#### Activity
Pictures within the data are to be left out; everything else must be reproduced exactly.

#### Data to process
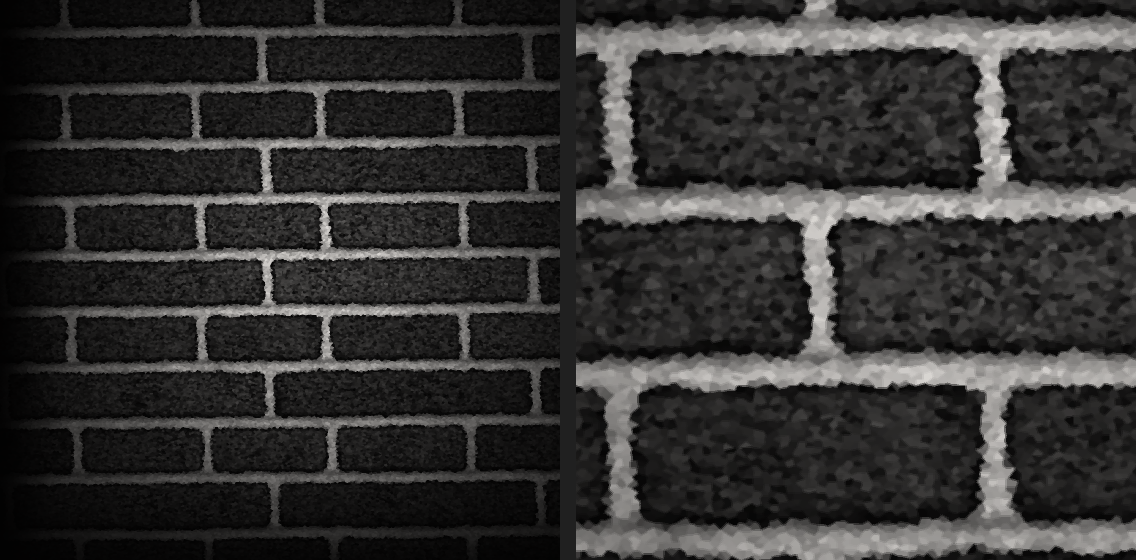
Left, the full canvas; right, a detail of the centre.
Write a three.js fragment shader that draws this texture.

```glsl
// Dark weathered brick wall: courses of long bricks alternate with courses of short ones,
// set in pale mortar under a central pool of light. Rounded-box distances shape the bricks;
// gradient noise wears them, and the wall is sampled at cell seeds for a dabbed, grainy look.
varying vec2 vUv;

const float COURSE = 0.0996;        // height of one course
const float LONG_BRICK = 0.475;     // horizontal repeat in the even courses
const float SHORT_BRICK = 0.2344;   // horizontal repeat in the odd courses
const vec2 JOINT = vec2(0.017, 0.0195);
const vec2 DABS = vec2(205.0, 265.0);
const vec3 TINT = vec3(1.0, 0.988, 0.972);

float sq(float x) { return x * x; }

vec2 hash2(vec2 p) {
  vec3 q = fract(p.xyx * vec3(0.1031, 0.1030, 0.0973));
  q += dot(q, q.yzx + 33.33);
  return fract((q.xx + q.yz) * q.zy);
}

float corner(vec2 cell, vec2 offset, vec2 f) {
  float a = 6.2832 * hash2(cell + offset).x;
  return dot(vec2(cos(a), sin(a)), f - offset);
}

// Gradient noise, roughly -0.7 to 0.7
float noise(vec2 p) {
  vec2 i = floor(p), f = fract(p);
  vec2 u = f * f * f * (f * (f * 6.0 - 15.0) + 10.0);
  return mix(mix(corner(i, vec2(0, 0), f), corner(i, vec2(1, 0), f), u.x),
             mix(corner(i, vec2(0, 1), f), corner(i, vec2(1, 1), f), u.x), u.y);
}

float fbm(vec2 p) {
  float sum = 0.0, amp = 0.65;
  for (int i = 0; i < 3; i++) {
    sum += amp * noise(p);
    p = p * 2.03 + 17.3;
    amp *= 0.55;
  }
  return sum;
}

// Seed of the nearest irregular cell
vec2 dabSeed(vec2 p, vec2 density) {
  vec2 g = p * density, cell = floor(g), best = g;
  float nearest = 9.0;
  for (int y = -1; y <= 1; y++)
    for (int x = -1; x <= 1; x++) {
      vec2 c = cell + vec2(x, y);
      vec2 seed = c + hash2(c + 50.0);
      float d = dot(seed - g, seed - g);
      if (d < nearest) { nearest = d; best = seed; }
    }
  return best / density;
}

float roundBox(vec2 p, vec2 halfSize, float radius) {
  vec2 q = abs(p) - halfSize + radius;
  return length(max(q, 0.0)) + min(max(q.x, q.y), 0.0) - radius;
}

// Brick-centred position in xy, brick index in zw; width is returned too
vec4 brickCell(vec2 p, out float width) {
  float depth = 0.944 - p.y + 0.008 * (p.x - 0.5) + 0.003 * noise(p * vec2(5.0, 9.0));
  float row = floor(depth / COURSE);
  float isShort = mod(row, 2.0);
  width = mix(LONG_BRICK, SHORT_BRICK, isShort);
  float x = p.x - 0.03 * (0.5 - p.y) + 0.006 * (hash2(vec2(row, 7.0)).x - 0.5);
  x += isShort * 0.014 * exp(-sq((p.x - 0.58) / 0.15));
  float column = (x - mix(0.479, 0.1276, isShort)) / width;
  vec2 local = vec2((fract(column) - 0.5) * width, (row + 0.5) * COURSE - depth);
  return vec4(local, floor(column), row);
}

// Grainy face with slanting cracks and a dark, worn border
float brickTone(vec2 p, vec2 id, float inside, float lowSide) {
  vec2 rnd = hash2(id + 31.0);
  float angle = (rnd.x - 0.5) * 0.9;
  vec2 along = mat2(cos(angle), -sin(angle), sin(angle), cos(angle)) * p;
  float grain = fbm(p * vec2(75.0, 120.0)) + 0.8 * (hash2(floor(p * 1500.0)).x - 0.5);
  float crackLine = abs(noise(along * vec2(17.0, 95.0) + rnd * 40.0));
  float crack = smoothstep(0.09, 0.02, crackLine) * smoothstep(-0.1, 0.25, noise(p * 15.0 + 8.0));
  float tone = 0.175 * (0.85 + 0.3 * rnd.y) * max(1.0 + 1.1 * grain, 0.15);
  tone *= 1.0 - 0.65 * crack;
  return tone * mix(0.15, 1.0, smoothstep(0.0, mix(0.007, 0.012, lowSide), inside));
}

// Speckled mortar, shaded just below each brick
float mortarTone(vec2 p, float below) {
  float speckle = 0.22 * fbm(p * vec2(60.0, 100.0)) + 0.2 * (hash2(floor(p * 1300.0)).y - 0.5);
  float shade = 1.0 - 0.38 * exp(-sq((below - 0.002) / 0.005));
  return (0.72 + speckle + 0.12 * noise(p * 14.0)) * shade;
}

float lightPool(vec2 p) {
  vec2 d = p - vec2(0.56, 0.54);
  return exp(-4.1 * dot(d, d)) * smoothstep(-0.02, 0.13, p.x) * smoothstep(-0.09, 0.15, p.y);
}

float wall(vec2 uv) {
  vec2 p = dabSeed(uv, DABS);
  float width;
  vec4 cell = brickCell(p, width);
  vec2 halfSize = 0.5 * (vec2(width, COURSE) - JOINT);
  float wear = 0.0035 * noise(p * 80.0) + 0.004 * noise(p * 28.0);
  float d = roundBox(cell.xy, halfSize, 0.011) + wear;
  float lowSide = smoothstep(0.0, -0.03, cell.y);
  float brick = brickTone(p, cell.zw, -d, lowSide);
  float mortar = mortarTone(p, -cell.y - halfSize.y);
  mortar *= mix(0.6, 1.0, smoothstep(0.0, 0.004, d));
  return mix(brick, mortar, smoothstep(-0.0008, 0.0008, d)) * lightPool(p);
}

void main() {
  // Four nearby samples soften the dab edges
  float tone = 0.0;
  for (int i = 0; i < 4; i++) {
    vec2 offset = vec2(mod(float(i), 2.0), floor(float(i) / 2.0)) - 0.5;
    tone += 0.25 * wall(vUv + offset * 0.001);
  }
  gl_FragColor = vec4(TINT * tone + vec3(0.008, 0.006, 0.006), 1.0);
}
```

#### Solution for this task
Left, the full canvas; right, a detail of the centre.
Write a three.js fragment shader that draws this texture.

```glsl
// Dark weathered brick wall: courses of long bricks alternate with courses of short ones,
// set in pale mortar under a central pool of light. Rounded-box distances shape the bricks;
// gradient noise wears them, and the wall is sampled at cell seeds for a dabbed, grainy look.
varying vec2 vUv;

const float COURSE = 0.0996;        // height of one course
const float LONG_BRICK = 0.475;     // horizontal repeat in the even courses
const float SHORT_BRICK = 0.2344;   // horizontal repeat in the odd courses
const vec2 JOINT = vec2(0.017, 0.0195);
const vec2 DABS = vec2(205.0, 265.0);
const vec3 TINT = vec3(1.0, 0.988, 0.972);

float sq(float x) { return x * x; }

vec2 hash2(vec2 p) {
  vec3 q = fract(p.xyx * vec3(0.1031, 0.1030, 0.0973));
  q += dot(q, q.yzx + 33.33);
  return fract((q.xx + q.yz) * q.zy);
}

float corner(vec2 cell, vec2 offset, vec2 f) {
  float a = 6.2832 * hash2(cell + offset).x;
  return dot(vec2(cos(a), sin(a)), f - offset);
}

// Gradient noise, roughly -0.7 to 0.7
float noise(vec2 p) {
  vec2 i = floor(p), f = fract(p);
  vec2 u = f * f * f * (f * (f * 6.0 - 15.0) + 10.0);
  return mix(mix(corner(i, vec2(0, 0), f), corner(i, vec2(1, 0), f), u.x),
             mix(corner(i, vec2(0, 1), f), corner(i, vec2(1, 1), f), u.x), u.y);
}

float fbm(vec2 p) {
  float sum = 0.0, amp = 0.65;
  for (int i = 0; i < 3; i++) {
    sum += amp * noise(p);
    p = p * 2.03 + 17.3;
    amp *= 0.55;
  }
  return sum;
}

// Seed of the nearest irregular cell
vec2 dabSeed(vec2 p, vec2 density) {
  vec2 g = p * density, cell = floor(g), best = g;
  float nearest = 9.0;
  for (int y = -1; y <= 1; y++)
    for (int x = -1; x <= 1; x++) {
      vec2 c = cell + vec2(x, y);
      vec2 seed = c + hash2(c + 50.0);
      float d = dot(seed - g, seed - g);
      if (d < nearest) { nearest = d; best = seed; }
    }
  return best / density;
}

float roundBox(vec2 p, vec2 halfSize, float radius) {
  vec2 q = abs(p) - halfSize + radius;
  return length(max(q, 0.0)) + min(max(q.x, q.y), 0.0) - radius;
}

// Brick-centred position in xy, brick index in zw; width is returned too
vec4 brickCell(vec2 p, out float width) {
  float depth = 0.944 - p.y + 0.008 * (p.x - 0.5) + 0.003 * noise(p * vec2(5.0, 9.0));
  float row = floor(depth / COURSE);
  float isShort = mod(row, 2.0);
  width = mix(LONG_BRICK, SHORT_BRICK, isShort);
  float x = p.x - 0.03 * (0.5 - p.y) + 0.006 * (hash2(vec2(row, 7.0)).x - 0.5);
  x += isShort * 0.014 * exp(-sq((p.x - 0.58) / 0.15));
  float column = (x - mix(0.479, 0.1276, isShort)) / width;
  vec2 local = vec2((fract(column) - 0.5) * width, (row + 0.5) * COURSE - depth);
  return vec4(local, floor(column), row);
}

// Grainy face with slanting cracks and a dark, worn border
float brickTone(vec2 p, vec2 id, float inside, float lowSide) {
  vec2 rnd = hash2(id + 31.0);
  float angle = (rnd.x - 0.5) * 0.9;
  vec2 along = mat2(cos(angle), -sin(angle), sin(angle), cos(angle)) * p;
  float grain = fbm(p * vec2(75.0, 120.0)) + 0.8 * (hash2(floor(p * 1500.0)).x - 0.5);
  float crackLine = abs(noise(along * vec2(17.0, 95.0) + rnd * 40.0));
  float crack = smoothstep(0.09, 0.02, crackLine) * smoothstep(-0.1, 0.25, noise(p * 15.0 + 8.0));
  float tone = 0.175 * (0.85 + 0.3 * rnd.y) * max(1.0 + 1.1 * grain, 0.15);
  tone *= 1.0 - 0.65 * crack;
  return tone * mix(0.15, 1.0, smoothstep(0.0, mix(0.007, 0.012, lowSide), inside));
}

// Speckled mortar, shaded just below each brick
float mortarTone(vec2 p, float below) {
  float speckle = 0.22 * fbm(p * vec2(60.0, 100.0)) + 0.2 * (hash2(floor(p * 1300.0)).y - 0.5);
  float shade = 1.0 - 0.38 * exp(-sq((below - 0.002) / 0.005));
  return (0.72 + speckle + 0.12 * noise(p * 14.0)) * shade;
}

float lightPool(vec2 p) {
  vec2 d = p - vec2(0.56, 0.54);
  return exp(-4.1 * dot(d, d)) * smoothstep(-0.02, 0.13, p.x) * smoothstep(-0.09, 0.15, p.y);
}

float wall(vec2 uv) {
  vec2 p = dabSeed(uv, DABS);
  float width;
  vec4 cell = brickCell(p, width);
  vec2 halfSize = 0.5 * (vec2(width, COURSE) - JOINT);
  float wear = 0.0035 * noise(p * 80.0) + 0.004 * noise(p * 28.0);
  float d = roundBox(cell.xy, halfSize, 0.011) + wear;
  float lowSide = smoothstep(0.0, -0.03, cell.y);
  float brick = brickTone(p, cell.zw, -d, lowSide);
  float mortar = mortarTone(p, -cell.y - halfSize.y);
  mortar *= mix(0.6, 1.0, smoothstep(0.0, 0.004, d));
  return mix(brick, mortar, smoothstep(-0.0008, 0.0008, d)) * lightPool(p);
}

void main() {
  // Four nearby samples soften the dab edges
  float tone = 0.0;
  for (int i = 0; i < 4; i++) {
    vec2 offset = vec2(mod(float(i), 2.0), floor(float(i) / 2.0)) - 0.5;
    tone += 0.25 * wall(vUv + offset * 0.001);
  }
  gl_FragColor = vec4(TINT * tone + vec3(0.008, 0.006, 0.006), 1.0);
}
```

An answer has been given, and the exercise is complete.